- Directions -
Line by line, set down the records below from the first line through the line containing "--skin-pale: #fcd8bd; --skin-pale-shade: #cf9f78;". Omit the pictures.

[Stored data entries]

*** Block opens ***

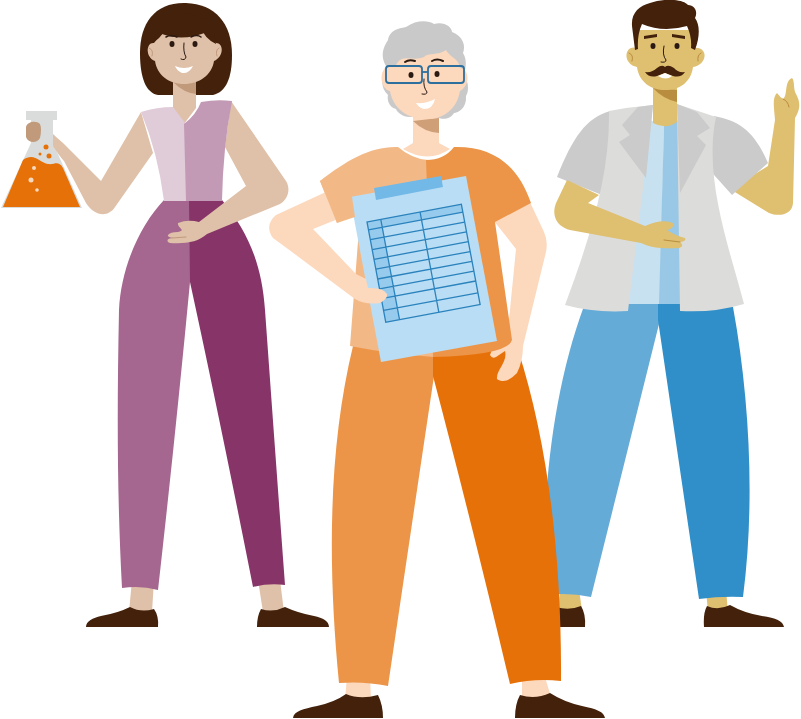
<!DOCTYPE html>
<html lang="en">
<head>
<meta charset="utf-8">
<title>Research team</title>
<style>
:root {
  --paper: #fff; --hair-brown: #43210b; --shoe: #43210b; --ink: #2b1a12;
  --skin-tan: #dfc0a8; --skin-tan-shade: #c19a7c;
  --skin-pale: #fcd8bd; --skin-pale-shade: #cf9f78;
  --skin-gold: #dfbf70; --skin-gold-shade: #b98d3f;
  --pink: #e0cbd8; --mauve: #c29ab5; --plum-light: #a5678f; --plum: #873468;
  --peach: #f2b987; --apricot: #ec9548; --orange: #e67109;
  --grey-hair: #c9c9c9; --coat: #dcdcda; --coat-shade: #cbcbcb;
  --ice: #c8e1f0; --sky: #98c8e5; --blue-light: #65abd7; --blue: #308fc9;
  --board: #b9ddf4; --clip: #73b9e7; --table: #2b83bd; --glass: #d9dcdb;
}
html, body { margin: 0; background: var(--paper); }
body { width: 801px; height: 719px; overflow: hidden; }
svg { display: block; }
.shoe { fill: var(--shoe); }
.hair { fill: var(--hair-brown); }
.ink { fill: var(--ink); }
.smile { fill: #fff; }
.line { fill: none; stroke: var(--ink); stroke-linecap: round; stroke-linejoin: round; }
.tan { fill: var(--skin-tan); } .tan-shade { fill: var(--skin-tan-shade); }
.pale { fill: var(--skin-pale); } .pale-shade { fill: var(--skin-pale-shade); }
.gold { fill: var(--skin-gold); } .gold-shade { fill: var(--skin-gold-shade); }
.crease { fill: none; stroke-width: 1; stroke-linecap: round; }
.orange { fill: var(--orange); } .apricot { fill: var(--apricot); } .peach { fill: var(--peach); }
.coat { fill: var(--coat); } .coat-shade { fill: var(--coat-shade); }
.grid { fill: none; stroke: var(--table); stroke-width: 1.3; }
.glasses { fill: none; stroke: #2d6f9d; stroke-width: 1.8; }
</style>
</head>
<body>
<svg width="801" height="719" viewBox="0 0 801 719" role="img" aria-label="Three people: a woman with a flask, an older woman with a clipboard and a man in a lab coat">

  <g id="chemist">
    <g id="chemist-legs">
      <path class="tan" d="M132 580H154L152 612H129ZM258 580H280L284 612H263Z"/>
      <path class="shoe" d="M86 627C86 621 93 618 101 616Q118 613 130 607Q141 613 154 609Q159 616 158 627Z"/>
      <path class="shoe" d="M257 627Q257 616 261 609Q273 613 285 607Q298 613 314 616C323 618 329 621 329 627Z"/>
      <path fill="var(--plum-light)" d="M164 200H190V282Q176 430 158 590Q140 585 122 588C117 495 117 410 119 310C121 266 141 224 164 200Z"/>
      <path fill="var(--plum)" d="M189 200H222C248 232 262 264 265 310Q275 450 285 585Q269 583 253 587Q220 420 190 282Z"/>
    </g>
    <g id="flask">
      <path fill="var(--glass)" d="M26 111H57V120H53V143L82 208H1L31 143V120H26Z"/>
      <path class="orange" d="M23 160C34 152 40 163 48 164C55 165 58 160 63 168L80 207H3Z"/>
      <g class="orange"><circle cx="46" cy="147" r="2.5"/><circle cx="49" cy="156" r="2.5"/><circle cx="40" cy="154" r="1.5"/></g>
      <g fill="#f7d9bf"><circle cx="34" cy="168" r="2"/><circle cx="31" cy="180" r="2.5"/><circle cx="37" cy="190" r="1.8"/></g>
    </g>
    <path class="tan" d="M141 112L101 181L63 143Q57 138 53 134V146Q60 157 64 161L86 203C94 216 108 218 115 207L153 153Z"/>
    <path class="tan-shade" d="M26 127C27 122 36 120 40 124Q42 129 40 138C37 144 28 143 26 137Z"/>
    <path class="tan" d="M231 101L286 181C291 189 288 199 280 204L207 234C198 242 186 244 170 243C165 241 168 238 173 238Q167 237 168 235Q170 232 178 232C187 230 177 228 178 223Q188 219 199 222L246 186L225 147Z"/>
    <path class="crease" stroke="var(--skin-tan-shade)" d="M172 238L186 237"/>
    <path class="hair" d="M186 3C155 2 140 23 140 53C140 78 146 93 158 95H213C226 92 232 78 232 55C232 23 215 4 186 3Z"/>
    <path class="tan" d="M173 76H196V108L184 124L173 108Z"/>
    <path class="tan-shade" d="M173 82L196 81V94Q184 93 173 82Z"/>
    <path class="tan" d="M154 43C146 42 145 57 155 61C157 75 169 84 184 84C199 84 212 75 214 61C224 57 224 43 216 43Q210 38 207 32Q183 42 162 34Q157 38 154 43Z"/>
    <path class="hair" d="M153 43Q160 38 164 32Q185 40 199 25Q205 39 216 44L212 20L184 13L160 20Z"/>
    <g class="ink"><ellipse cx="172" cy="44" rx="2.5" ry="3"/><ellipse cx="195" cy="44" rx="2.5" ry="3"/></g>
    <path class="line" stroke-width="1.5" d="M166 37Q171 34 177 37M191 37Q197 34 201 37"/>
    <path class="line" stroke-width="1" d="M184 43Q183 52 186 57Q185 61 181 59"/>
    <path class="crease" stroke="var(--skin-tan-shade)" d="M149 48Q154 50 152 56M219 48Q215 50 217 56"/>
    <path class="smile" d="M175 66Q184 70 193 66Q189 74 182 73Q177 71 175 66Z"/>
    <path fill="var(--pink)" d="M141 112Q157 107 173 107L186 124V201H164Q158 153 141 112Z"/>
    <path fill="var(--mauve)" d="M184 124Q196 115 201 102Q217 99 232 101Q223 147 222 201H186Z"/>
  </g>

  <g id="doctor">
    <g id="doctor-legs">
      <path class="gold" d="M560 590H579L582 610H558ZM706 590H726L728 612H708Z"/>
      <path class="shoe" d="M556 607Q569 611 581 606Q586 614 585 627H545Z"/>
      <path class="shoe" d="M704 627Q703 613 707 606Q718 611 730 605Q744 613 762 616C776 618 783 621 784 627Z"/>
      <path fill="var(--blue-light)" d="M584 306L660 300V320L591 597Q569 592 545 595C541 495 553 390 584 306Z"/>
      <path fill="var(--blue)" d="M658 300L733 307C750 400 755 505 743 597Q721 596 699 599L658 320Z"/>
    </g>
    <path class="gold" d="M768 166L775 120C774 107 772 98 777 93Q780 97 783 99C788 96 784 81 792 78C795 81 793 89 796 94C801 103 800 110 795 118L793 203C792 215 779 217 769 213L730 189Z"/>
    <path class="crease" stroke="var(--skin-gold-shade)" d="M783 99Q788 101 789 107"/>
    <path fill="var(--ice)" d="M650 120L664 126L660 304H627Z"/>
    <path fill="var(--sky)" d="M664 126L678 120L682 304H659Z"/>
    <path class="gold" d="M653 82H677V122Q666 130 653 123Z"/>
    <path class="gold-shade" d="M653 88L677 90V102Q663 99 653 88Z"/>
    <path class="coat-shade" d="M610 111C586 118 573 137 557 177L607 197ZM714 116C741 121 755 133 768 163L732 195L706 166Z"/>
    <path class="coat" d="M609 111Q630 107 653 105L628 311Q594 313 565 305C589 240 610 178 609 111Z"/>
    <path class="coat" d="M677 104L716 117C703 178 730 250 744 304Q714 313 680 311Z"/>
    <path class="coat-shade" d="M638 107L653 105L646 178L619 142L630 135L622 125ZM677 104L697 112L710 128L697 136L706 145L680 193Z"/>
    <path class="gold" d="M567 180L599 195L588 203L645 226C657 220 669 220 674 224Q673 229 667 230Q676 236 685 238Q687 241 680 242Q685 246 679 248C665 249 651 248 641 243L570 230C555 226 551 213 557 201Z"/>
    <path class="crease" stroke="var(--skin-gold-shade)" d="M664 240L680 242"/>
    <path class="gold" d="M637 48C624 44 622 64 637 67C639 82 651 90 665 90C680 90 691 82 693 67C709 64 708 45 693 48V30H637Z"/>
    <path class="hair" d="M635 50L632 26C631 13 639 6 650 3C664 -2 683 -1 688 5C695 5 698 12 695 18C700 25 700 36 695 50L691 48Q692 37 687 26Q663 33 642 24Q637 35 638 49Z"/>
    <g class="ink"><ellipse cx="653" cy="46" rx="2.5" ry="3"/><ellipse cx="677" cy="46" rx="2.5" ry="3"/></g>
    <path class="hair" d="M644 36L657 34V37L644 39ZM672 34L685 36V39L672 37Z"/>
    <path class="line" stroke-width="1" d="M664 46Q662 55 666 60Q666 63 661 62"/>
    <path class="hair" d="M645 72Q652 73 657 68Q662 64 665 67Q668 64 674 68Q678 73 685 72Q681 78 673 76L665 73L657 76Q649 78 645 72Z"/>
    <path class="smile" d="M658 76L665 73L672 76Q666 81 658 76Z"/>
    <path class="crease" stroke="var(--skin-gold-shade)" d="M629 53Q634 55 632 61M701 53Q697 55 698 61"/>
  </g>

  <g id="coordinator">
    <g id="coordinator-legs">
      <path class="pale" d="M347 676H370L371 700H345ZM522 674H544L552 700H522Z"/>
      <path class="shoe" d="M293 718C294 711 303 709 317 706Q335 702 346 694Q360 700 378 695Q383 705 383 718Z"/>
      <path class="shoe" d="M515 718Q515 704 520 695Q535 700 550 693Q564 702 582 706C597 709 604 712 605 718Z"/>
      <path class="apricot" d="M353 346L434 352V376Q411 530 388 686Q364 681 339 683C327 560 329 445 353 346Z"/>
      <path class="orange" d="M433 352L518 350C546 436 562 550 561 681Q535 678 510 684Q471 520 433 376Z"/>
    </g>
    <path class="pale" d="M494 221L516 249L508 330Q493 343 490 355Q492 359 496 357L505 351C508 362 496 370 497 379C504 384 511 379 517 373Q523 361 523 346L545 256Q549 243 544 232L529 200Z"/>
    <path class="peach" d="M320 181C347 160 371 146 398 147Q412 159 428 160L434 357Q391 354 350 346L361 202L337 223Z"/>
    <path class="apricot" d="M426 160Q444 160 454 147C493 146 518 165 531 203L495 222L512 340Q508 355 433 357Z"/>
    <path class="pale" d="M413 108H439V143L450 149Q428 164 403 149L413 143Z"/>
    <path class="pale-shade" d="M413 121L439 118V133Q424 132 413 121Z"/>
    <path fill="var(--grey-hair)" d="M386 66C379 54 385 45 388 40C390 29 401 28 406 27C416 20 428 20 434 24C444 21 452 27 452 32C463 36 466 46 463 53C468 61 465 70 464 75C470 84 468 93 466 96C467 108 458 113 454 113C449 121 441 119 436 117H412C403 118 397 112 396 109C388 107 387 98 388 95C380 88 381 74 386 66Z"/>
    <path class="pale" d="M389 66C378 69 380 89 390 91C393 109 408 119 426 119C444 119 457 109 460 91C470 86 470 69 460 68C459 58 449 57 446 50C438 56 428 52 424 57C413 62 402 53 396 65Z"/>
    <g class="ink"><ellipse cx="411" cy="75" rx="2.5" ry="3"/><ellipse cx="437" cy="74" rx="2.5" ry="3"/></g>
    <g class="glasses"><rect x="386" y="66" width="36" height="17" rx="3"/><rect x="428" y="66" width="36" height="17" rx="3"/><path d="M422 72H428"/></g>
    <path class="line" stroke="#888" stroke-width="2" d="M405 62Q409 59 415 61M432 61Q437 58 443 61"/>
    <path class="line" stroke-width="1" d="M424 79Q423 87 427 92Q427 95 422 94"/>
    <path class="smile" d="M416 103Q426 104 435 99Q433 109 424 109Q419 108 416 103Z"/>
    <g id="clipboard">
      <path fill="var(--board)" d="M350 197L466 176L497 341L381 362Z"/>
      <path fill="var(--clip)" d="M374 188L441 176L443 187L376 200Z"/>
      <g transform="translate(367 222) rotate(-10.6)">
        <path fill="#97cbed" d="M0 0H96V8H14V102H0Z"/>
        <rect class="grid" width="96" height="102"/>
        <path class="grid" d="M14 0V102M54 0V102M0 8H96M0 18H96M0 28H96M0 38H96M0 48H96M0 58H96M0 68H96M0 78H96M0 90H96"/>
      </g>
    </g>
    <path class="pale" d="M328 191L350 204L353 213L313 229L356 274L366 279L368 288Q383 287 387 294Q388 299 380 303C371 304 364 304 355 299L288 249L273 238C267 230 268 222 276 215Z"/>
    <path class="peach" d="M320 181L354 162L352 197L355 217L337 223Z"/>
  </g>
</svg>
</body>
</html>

*** Block closes ***

- Response to this exercise -
<!DOCTYPE html>
<html lang="en">
<head>
<meta charset="utf-8">
<title>Research team</title>
<style>
:root {
  --paper: #fff; --hair-brown: #43210b; --shoe: #43210b; --ink: #2b1a12;
  --skin-tan: #dfc0a8; --skin-tan-shade: #c19a7c;
  --skin-pale: #fcd8bd; --skin-pale-shade: #cf9f78;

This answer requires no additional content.